What this task involves: Reproduce the records below exactly as they appear, omitting any pictures they contain.

** Opening Data to process block **

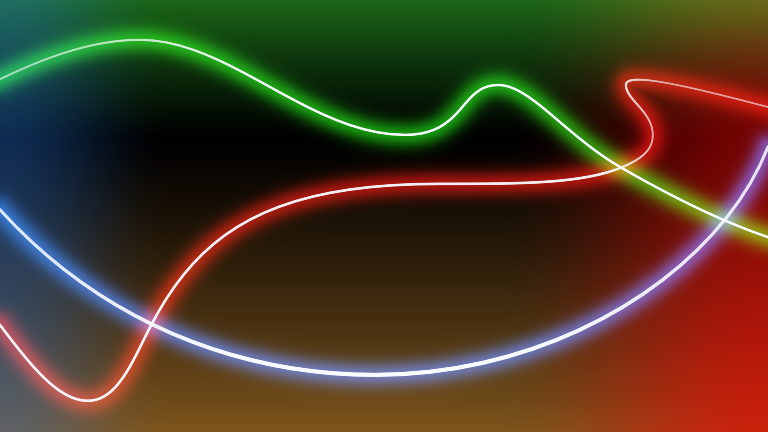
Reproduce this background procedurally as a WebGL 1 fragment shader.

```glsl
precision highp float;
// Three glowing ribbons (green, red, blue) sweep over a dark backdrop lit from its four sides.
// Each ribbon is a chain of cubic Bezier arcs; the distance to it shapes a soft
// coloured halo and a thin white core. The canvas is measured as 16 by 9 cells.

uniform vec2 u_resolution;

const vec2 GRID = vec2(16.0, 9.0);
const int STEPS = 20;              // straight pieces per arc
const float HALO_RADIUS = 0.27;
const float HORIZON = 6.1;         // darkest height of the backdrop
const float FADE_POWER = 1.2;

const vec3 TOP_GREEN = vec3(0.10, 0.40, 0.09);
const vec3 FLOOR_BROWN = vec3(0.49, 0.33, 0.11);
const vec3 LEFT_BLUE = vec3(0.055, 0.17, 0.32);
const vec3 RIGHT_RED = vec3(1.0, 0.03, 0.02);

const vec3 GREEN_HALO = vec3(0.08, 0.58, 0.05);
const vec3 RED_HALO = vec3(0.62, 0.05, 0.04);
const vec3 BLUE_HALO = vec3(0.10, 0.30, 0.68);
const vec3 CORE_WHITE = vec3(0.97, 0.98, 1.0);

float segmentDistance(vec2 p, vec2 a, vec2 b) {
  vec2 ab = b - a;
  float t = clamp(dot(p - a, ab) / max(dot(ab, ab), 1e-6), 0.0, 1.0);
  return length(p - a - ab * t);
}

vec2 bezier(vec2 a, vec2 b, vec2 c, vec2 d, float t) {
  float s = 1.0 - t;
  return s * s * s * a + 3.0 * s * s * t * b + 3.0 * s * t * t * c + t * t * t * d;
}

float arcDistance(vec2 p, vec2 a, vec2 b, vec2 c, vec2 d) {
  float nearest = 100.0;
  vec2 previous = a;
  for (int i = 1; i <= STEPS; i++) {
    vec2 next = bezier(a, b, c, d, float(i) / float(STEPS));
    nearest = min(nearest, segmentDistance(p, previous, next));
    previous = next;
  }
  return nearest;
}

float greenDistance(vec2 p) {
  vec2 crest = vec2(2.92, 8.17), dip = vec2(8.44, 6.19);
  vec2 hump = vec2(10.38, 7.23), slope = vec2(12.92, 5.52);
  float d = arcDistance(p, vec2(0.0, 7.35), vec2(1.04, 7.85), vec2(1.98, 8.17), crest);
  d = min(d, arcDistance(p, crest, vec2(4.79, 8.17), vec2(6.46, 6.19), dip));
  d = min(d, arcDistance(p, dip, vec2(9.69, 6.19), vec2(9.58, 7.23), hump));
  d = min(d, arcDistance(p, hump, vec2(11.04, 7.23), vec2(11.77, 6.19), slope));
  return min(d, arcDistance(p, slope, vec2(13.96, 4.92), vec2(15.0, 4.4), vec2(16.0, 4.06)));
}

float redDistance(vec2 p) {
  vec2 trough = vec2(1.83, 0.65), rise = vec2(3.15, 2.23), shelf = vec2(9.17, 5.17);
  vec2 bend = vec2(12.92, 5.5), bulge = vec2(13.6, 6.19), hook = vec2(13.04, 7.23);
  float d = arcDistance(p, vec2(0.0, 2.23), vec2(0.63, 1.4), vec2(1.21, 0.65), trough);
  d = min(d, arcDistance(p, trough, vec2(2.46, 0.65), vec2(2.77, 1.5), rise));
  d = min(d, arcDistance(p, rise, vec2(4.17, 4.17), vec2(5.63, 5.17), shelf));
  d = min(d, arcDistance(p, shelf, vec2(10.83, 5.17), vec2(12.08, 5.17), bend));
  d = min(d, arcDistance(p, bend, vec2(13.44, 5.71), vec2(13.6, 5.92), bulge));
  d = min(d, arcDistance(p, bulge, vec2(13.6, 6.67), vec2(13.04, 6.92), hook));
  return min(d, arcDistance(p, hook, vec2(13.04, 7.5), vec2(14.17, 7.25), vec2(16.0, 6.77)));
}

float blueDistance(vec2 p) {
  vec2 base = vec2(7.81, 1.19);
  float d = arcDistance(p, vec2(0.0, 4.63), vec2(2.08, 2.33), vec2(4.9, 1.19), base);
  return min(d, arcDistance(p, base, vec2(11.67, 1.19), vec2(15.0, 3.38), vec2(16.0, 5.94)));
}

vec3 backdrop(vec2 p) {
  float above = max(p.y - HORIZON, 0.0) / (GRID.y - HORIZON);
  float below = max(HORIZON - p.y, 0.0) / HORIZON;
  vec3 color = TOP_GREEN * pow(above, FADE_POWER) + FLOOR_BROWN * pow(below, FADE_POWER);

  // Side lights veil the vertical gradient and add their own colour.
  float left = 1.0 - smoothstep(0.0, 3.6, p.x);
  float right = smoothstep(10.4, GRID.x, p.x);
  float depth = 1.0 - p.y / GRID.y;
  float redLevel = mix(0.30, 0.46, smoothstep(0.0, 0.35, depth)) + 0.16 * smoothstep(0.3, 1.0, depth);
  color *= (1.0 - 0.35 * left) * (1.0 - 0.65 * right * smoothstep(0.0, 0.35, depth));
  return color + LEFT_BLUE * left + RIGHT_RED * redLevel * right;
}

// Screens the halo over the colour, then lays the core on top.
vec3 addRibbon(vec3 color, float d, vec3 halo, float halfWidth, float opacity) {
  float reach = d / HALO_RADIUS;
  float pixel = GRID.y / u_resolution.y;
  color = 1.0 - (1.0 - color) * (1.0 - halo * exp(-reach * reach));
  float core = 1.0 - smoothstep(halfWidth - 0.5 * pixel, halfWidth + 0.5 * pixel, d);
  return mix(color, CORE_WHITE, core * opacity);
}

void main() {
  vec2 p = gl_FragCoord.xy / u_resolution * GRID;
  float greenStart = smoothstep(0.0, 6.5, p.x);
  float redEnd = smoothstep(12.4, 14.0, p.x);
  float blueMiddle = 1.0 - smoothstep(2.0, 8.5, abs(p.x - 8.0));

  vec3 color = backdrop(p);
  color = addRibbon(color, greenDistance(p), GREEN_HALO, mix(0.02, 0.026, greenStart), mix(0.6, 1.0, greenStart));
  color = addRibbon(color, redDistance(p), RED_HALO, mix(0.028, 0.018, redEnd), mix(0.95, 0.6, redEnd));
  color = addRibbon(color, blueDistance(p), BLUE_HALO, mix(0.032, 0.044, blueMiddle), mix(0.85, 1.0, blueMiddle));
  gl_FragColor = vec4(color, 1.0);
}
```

** Closing Data to process block **

Response to the task:
Reproduce this background procedurally as a WebGL 1 fragment shader.

```glsl
precision highp float;
// Three glowing ribbons (green, red, blue) sweep over a dark backdrop lit from its four sides.
// Each ribbon is a chain of cubic Bezier arcs; the distance to it shapes a soft
// coloured halo and a thin white core. The canvas is measured as 16 by 9 cells.

uniform vec2 u_resolution;

const vec2 GRID = vec2(16.0, 9.0);
const int STEPS = 20;              // straight pieces per arc
const float HALO_RADIUS = 0.27;
const float HORIZON = 6.1;         // darkest height of the backdrop
const float FADE_POWER = 1.2;

const vec3 TOP_GREEN = vec3(0.10, 0.40, 0.09);
const vec3 FLOOR_BROWN = vec3(0.49, 0.33, 0.11);
const vec3 LEFT_BLUE = vec3(0.055, 0.17, 0.32);
const vec3 RIGHT_RED = vec3(1.0, 0.03, 0.02);

const vec3 GREEN_HALO = vec3(0.08, 0.58, 0.05);
const vec3 RED_HALO = vec3(0.62, 0.05, 0.04);
const vec3 BLUE_HALO = vec3(0.10, 0.30, 0.68);
const vec3 CORE_WHITE = vec3(0.97, 0.98, 1.0);

float segmentDistance(vec2 p, vec2 a, vec2 b) {
  vec2 ab = b - a;
  float t = clamp(dot(p - a, ab) / max(dot(ab, ab), 1e-6), 0.0, 1.0);
  return length(p - a - ab * t);
}

vec2 bezier(vec2 a, vec2 b, vec2 c, vec2 d, float t) {
  float s = 1.0 - t;
  return s * s * s * a + 3.0 * s * s * t * b + 3.0 * s * t * t * c + t * t * t * d;
}

float arcDistance(vec2 p, vec2 a, vec2 b, vec2 c, vec2 d) {
  float nearest = 100.0;
  vec2 previous = a;
  for (int i = 1; i <= STEPS; i++) {
    vec2 next = bezier(a, b, c, d, float(i) / float(STEPS));
    nearest = min(nearest, segmentDistance(p, previous, next));
    previous = next;
  }
  return nearest;
}

float greenDistance(vec2 p) {
  vec2 crest = vec2(2.92, 8.17), dip = vec2(8.44, 6.19);
  vec2 hump = vec2(10.38, 7.23), slope = vec2(12.92, 5.52);
  float d = arcDistance(p, vec2(0.0, 7.35), vec2(1.04, 7.85), vec2(1.98, 8.17), crest);
  d = min(d, arcDistance(p, crest, vec2(4.79, 8.17), vec2(6.46, 6.19), dip));
  d = min(d, arcDistance(p, dip, vec2(9.69, 6.19), vec2(9.58, 7.23), hump));
  d = min(d, arcDistance(p, hump, vec2(11.04, 7.23), vec2(11.77, 6.19), slope));
  return min(d, arcDistance(p, slope, vec2(13.96, 4.92), vec2(15.0, 4.4), vec2(16.0, 4.06)));
}

float redDistance(vec2 p) {
  vec2 trough = vec2(1.83, 0.65), rise = vec2(3.15, 2.23), shelf = vec2(9.17, 5.17);
  vec2 bend = vec2(12.92, 5.5), bulge = vec2(13.6, 6.19), hook = vec2(13.04, 7.23);
  float d = arcDistance(p, vec2(0.0, 2.23), vec2(0.63, 1.4), vec2(1.21, 0.65), trough);
  d = min(d, arcDistance(p, trough, vec2(2.46, 0.65), vec2(2.77, 1.5), rise));
  d = min(d, arcDistance(p, rise, vec2(4.17, 4.17), vec2(5.63, 5.17), shelf));
  d = min(d, arcDistance(p, shelf, vec2(10.83, 5.17), vec2(12.08, 5.17), bend));
  d = min(d, arcDistance(p, bend, vec2(13.44, 5.71), vec2(13.6, 5.92), bulge));
  d = min(d, arcDistance(p, bulge, vec2(13.6, 6.67), vec2(13.04, 6.92), hook));
  return min(d, arcDistance(p, hook, vec2(13.04, 7.5), vec2(14.17, 7.25), vec2(16.0, 6.77)));
}

float blueDistance(vec2 p) {
  vec2 base = vec2(7.81, 1.19);
  float d = arcDistance(p, vec2(0.0, 4.63), vec2(2.08, 2.33), vec2(4.9, 1.19), base);
  return min(d, arcDistance(p, base, vec2(11.67, 1.19), vec2(15.0, 3.38), vec2(16.0, 5.94)));
}

vec3 backdrop(vec2 p) {
  float above = max(p.y - HORIZON, 0.0) / (GRID.y - HORIZON);
  float below = max(HORIZON - p.y, 0.0) / HORIZON;
  vec3 color = TOP_GREEN * pow(above, FADE_POWER) + FLOOR_BROWN * pow(below, FADE_POWER);

  // Side lights veil the vertical gradient and add their own colour.
  float left = 1.0 - smoothstep(0.0, 3.6, p.x);
  float right = smoothstep(10.4, GRID.x, p.x);
  float depth = 1.0 - p.y / GRID.y;
  float redLevel = mix(0.30, 0.46, smoothstep(0.0, 0.35, depth)) + 0.16 * smoothstep(0.3, 1.0, depth);
  color *= (1.0 - 0.35 * left) * (1.0 - 0.65 * right * smoothstep(0.0, 0.35, depth));
  return color + LEFT_BLUE * left + RIGHT_RED * redLevel * right;
}

// Screens the halo over the colour, then lays the core on top.
vec3 addRibbon(vec3 color, float d, vec3 halo, float halfWidth, float opacity) {
  float reach = d / HALO_RADIUS;
  float pixel = GRID.y / u_resolution.y;
  color = 1.0 - (1.0 - color) * (1.0 - halo * exp(-reach * reach));
  float core = 1.0 - smoothstep(halfWidth - 0.5 * pixel, halfWidth + 0.5 * pixel, d);
  return mix(color, CORE_WHITE, core * opacity);
}

void main() {
  vec2 p = gl_FragCoord.xy / u_resolution * GRID;
  float greenStart = smoothstep(0.0, 6.5, p.x);
  float redEnd = smoothstep(12.4, 14.0, p.x);
  float blueMiddle = 1.0 - smoothstep(2.0, 8.5, abs(p.x - 8.0));

  vec3 color = backdrop(p);
  color = addRibbon(color, greenDistance(p), GREEN_HALO, mix(0.02, 0.026, greenStart), mix(0.6, 1.0, greenStart));
  color = addRibbon(color, redDistance(p), RED_HALO, mix(0.028, 0.018, redEnd), mix(0.95, 0.6, redEnd));
  color = addRibbon(color, blueDistance(p), BLUE_HALO, mix(0.032, 0.044, blueMiddle), mix(0.85, 1.0, blueMiddle));
  gl_FragColor = vec4(color, 1.0);
}
```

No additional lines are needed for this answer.